"[T]he amount of the finance charge in connection with any consumer credit transaction shall be determined as the sum of all charges, payable directly or indirectly by the person to whom the credit is extended, and imposed directly or indirectly by the creditor as an incident to the extension of credit. The finance charge does not include charges of a type payable in a comparable cash transaction."
15 U.S.C. § 1605(a).
Second, Regulation Z defines a finance charge as:
"The finance charge is the cost of consumer credit as a dollar amount. It includes any charge payable directly or indirectly by the consumer and imposed directly or indirectly by the creditor as an incident to or a condition of the extension of credit. It does not include any charge of a type payable in a comparable cash transaction."
12 C.F.R. § 226.4(a).
Finally, the Federal Reserve Board's official staff interpretation of "finance charge" is that:

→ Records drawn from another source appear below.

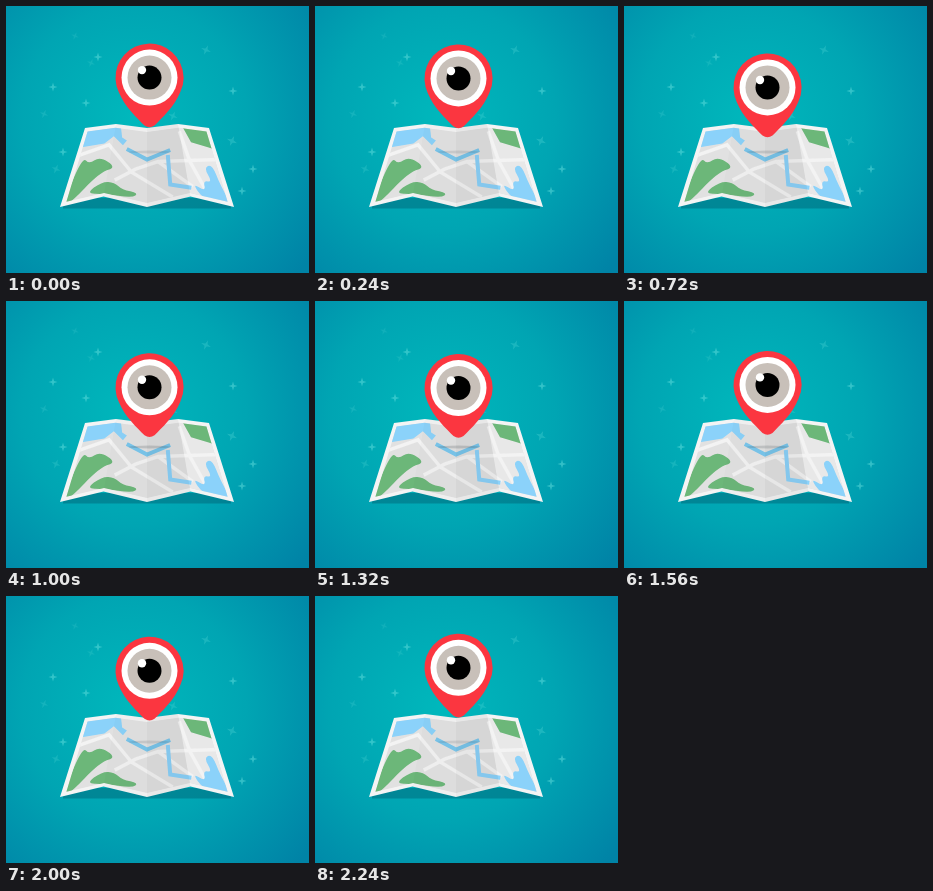
An HTML page with a canvas for the animation above (2280 ms loop, 303 px wide and 267 px high).

```html
<!DOCTYPE html>
<html lang="en">
<head>
<meta charset="utf-8">
<title>Map pin</title>
<style>
html, body { margin: 0; width: 100%; height: 100%; overflow: hidden; background: #00a2b1; }
canvas { display: block; width: 303px; height: 267px; }
</style>
</head>
<body>
<canvas id="stage" width="303" height="267"></canvas>
<script>
const W = 303, H = 267, LOOP = 2280, TAU = Math.PI * 2;
const ctx = document.getElementById('stage').getContext('2d');
const lerp = (a, b, k) => a + (b - a) * k;

// Sheet coordinates: u counts the four panels from the left, v runs from top to bottom.
function at([u, v]) {
  const fold = 1 - Math.abs(u % 2 - 1);
  return [lerp(79 + 31 * u, 54 + 43.5 * u, v), lerp(122 - 4 * fold, 201 - 10.5 * fold, v)];
}

function trace(c, points) {
  c.beginPath();
  points.forEach(p => c.lineTo(...at(p)));
}

function area(c, color, ...points) {
  trace(c, points);
  c.fillStyle = color;
  c.fill();
}

function line(c, color, width, ...points) {
  trace(c, points);
  c.strokeStyle = color;
  c.lineWidth = width;
  c.stroke();
}

// Closed curve through the midpoints between neighbouring points.
function blob(c, color, ...points) {
  const p = points.map(at), n = p.length;
  const mid = i => [0, 1].map(k => (p[i % n][k] + p[(i + 1) % n][k]) / 2);
  c.beginPath();
  c.moveTo(...mid(n - 1));
  p.forEach((q, i) => c.quadraticCurveTo(...q, ...mid(i)));
  c.fillStyle = color;
  c.fill();
}

function sheet(c, du, dv) {
  const top = [], bottom = [];
  for (let i = 0; i <= 4; i++) {
    const u = Math.min(4 - du, Math.max(du, i));
    top.push([u, dv]);
    bottom.unshift([u, 1 - dv]);
  }
  trace(c, [...top, ...bottom]);
}

function disc(c, color, x, y, r) {
  c.beginPath();
  c.arc(x, y, r, 0, TAU);
  c.fillStyle = color;
  c.fill();
}

function star(c, x, y, r, alpha, turn = 0) {
  c.beginPath();
  for (let i = 0; i < 8; i++) {
    const a = i * TAU / 8 + turn, d = i % 2 ? r * 0.32 : r;
    c.lineTo(x + Math.cos(a) * d, y + Math.sin(a) * d);
  }
  c.fillStyle = `rgba(110,228,226,${alpha})`;
  c.fill();
}

function drawBackground(c) {
  const g = c.createRadialGradient(128, 112, 0, 128, 112, 225);
  g.addColorStop(0, '#00b8bc');
  g.addColorStop(0.5, '#00a5b3');
  g.addColorStop(1, '#0083a6');
  c.fillStyle = g;
  c.fillRect(0, 0, W, H);

  const bright = [[92, 51], [47, 81], [80, 97], [57, 146], [227, 85], [247, 163], [236, 185]];
  const dim = [[69, 30], [85, 57], [38, 108], [50, 163], [167, 110], [200, 44], [226, 135]];
  bright.forEach(([x, y]) => star(c, x, y, 4.6, 0.45));
  dim.forEach(([x, y], i) => star(c, x, y, 4 + i / 4, 0.14 + i * 0.02, 0.4));
}

function drawMap(c) {
  c.fillStyle = 'rgba(0,88,108,.42)';
  c.fillRect(57, 192, 168, 10.5);
  sheet(c, 0, 0);
  c.fillStyle = '#f4f4f4';
  c.fill();

  c.save();
  sheet(c, 0.12, 0.05);
  c.clip();
  c.fillStyle = '#e1e1e1';
  c.fillRect(0, 0, W, H);
  area(c, '#e8e8e8', [3, 0], [4, 0], [4, 1], [3, 1]);

  const road = (...points) => line(c, '#f3f3f3', 3.5, ...points);
  road([0, 0.36], [0.9, 0.28], [1.6, 0.6], [2.6, 0.95]);
  road([1.2, 0.75], [1.7, 0.55], [2.3, 0.45], [4, 0.4]);
  road([3, 0.1], [3.15, 0.5], [3.5, 1]);
  road([2.3, 0.45], [3.1, 0.85]);

  const water = '#8bd2fa', park = '#6cb779';
  area(c, water, [0, 0], [1.15, 0], [1.25, 0.17], [1.4, 0.2], [1.3, 0.27], [1, 0.17], [0.75, 0.25], [0, 0.25]);
  line(c, water, 4, [2.58, 0.39], [2.57, 0.78], [3.06, 0.87]);
  blob(c, water, [3.1, 0.8], [3.4, 0.88], [3.4, 0.73], [3.63, 0.73], [3.5, 0.55], [3.76, 0.48], [3.82, 0.75], [4, 1.05], [3.3, 1]);

  blob(c, park, [0.2, 0.38], [0.45, 0.5], [0.7, 0.42], [1.2, 0.58], [0.8, 0.64], [0.2, 1], [0.05, 0.95]);
  blob(c, park, [0.55, 0.9], [0.9, 0.78], [1.2, 0.78], [1.4, 0.85], [1.8, 0.85], [1.65, 0.93], [1, 0.96]);
  area(c, park, [3.1, 0], [4, 0], [4, 0.28], [3.8, 0.26], [3.3, 0.23]);
  c.restore();

  line(c, '#79c6ec', 4, [1.42, 0.31], [2, 0.4], [2.66, 0.33]);
  area(c, 'rgba(0,0,0,.02)', [1, 0], [2, 0], [2, 1], [1, 1]);
  area(c, 'rgba(0,0,0,.05)', [2, 0], [3, 0], [3, 1], [2, 1]);
}

function drawPin(c, top) {
  const x = 143.5, y = top + 34, a = Math.PI * 0.14;
  c.beginPath();
  c.arc(x, y, 34, Math.PI - a, a);
  c.bezierCurveTo(x + 25, y + 29, x + 12, y + 41, x + 5, y + 48);
  c.quadraticCurveTo(x, y + 51.5, x - 5, y + 48);
  c.bezierCurveTo(x - 12, y + 41, x - 25, y + 29, x - 34 * Math.cos(a), y + 34 * Math.sin(a));
  c.fillStyle = '#fb3640';
  c.fill();
  disc(c, '#ffffff', x, y, 28);
  disc(c, '#c8c0b9', x, y, 22);
  disc(c, '#000000', x, y, 12);
  disc(c, '#ffffff', x - 7.5, y - 7.5, 4.2);
}

const scene = document.createElement('canvas');
scene.width = W;
scene.height = H;
const back = scene.getContext('2d');
drawBackground(back);
drawMap(back);

function draw(now) {
  const drop = (1 - Math.cos((now - 62) / LOOP * TAU)) / 2;
  ctx.drawImage(scene, 0, 0);
  ctx.beginPath();
  ctx.ellipse(143.5, 146, 21, 1.5, 0, 0, TAU);
  ctx.fillStyle = `rgba(70,80,85,${0.14 + 0.08 * drop})`;
  ctx.fill();
  drawPin(ctx, 37.5 + 16 * drop);
}

const start = performance.now();
function tick() {
  draw((performance.now() - start) % LOOP);
  requestAnimationFrame(tick);
}
tick();
</script>
</body>
</html>
```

"Charges imposed uniformly in cash and credit transactions are not finance charges. In determining whether an item is a finance charge, the creditor should compare the credit transaction in question with a similar cash transaction."
12 C.F.R. Pt. 226 Supp. I, § 226.4.
Relying on this authority, and similar cases out of the Sixth and Seventh Circuit, the Court found that a creditor is obligated under TILA to disclose as a finance charge any costs associated with buying on credit but not associated with buying with cash. Analogously, the Court determined that the plaintiffs in Poulin failed to allege that subprime credit customers pay higher prices than non-subprime credit customer for similar cars, and alleged nothing about the cash price charged to the purchasers of cars similar to those as the plaintiffs:
"If the book values in the NADA Guide are a fair proxy for the purchased cars' market values, plaintiffs have alleged a bad bargain. But the complaint provides no facts from which to infer that that bad bargain stemmed from an undisclosed finance charge."
The Court thus affirmed the district court's dismissal for failure to state a claim and further held that, because the plaintiffs failed to seek leave to amend from the district court and gave the appellate court no reason to believe plaintiffs could cure their deficiency, the Court rejected the plaintiffs request for leave to amend.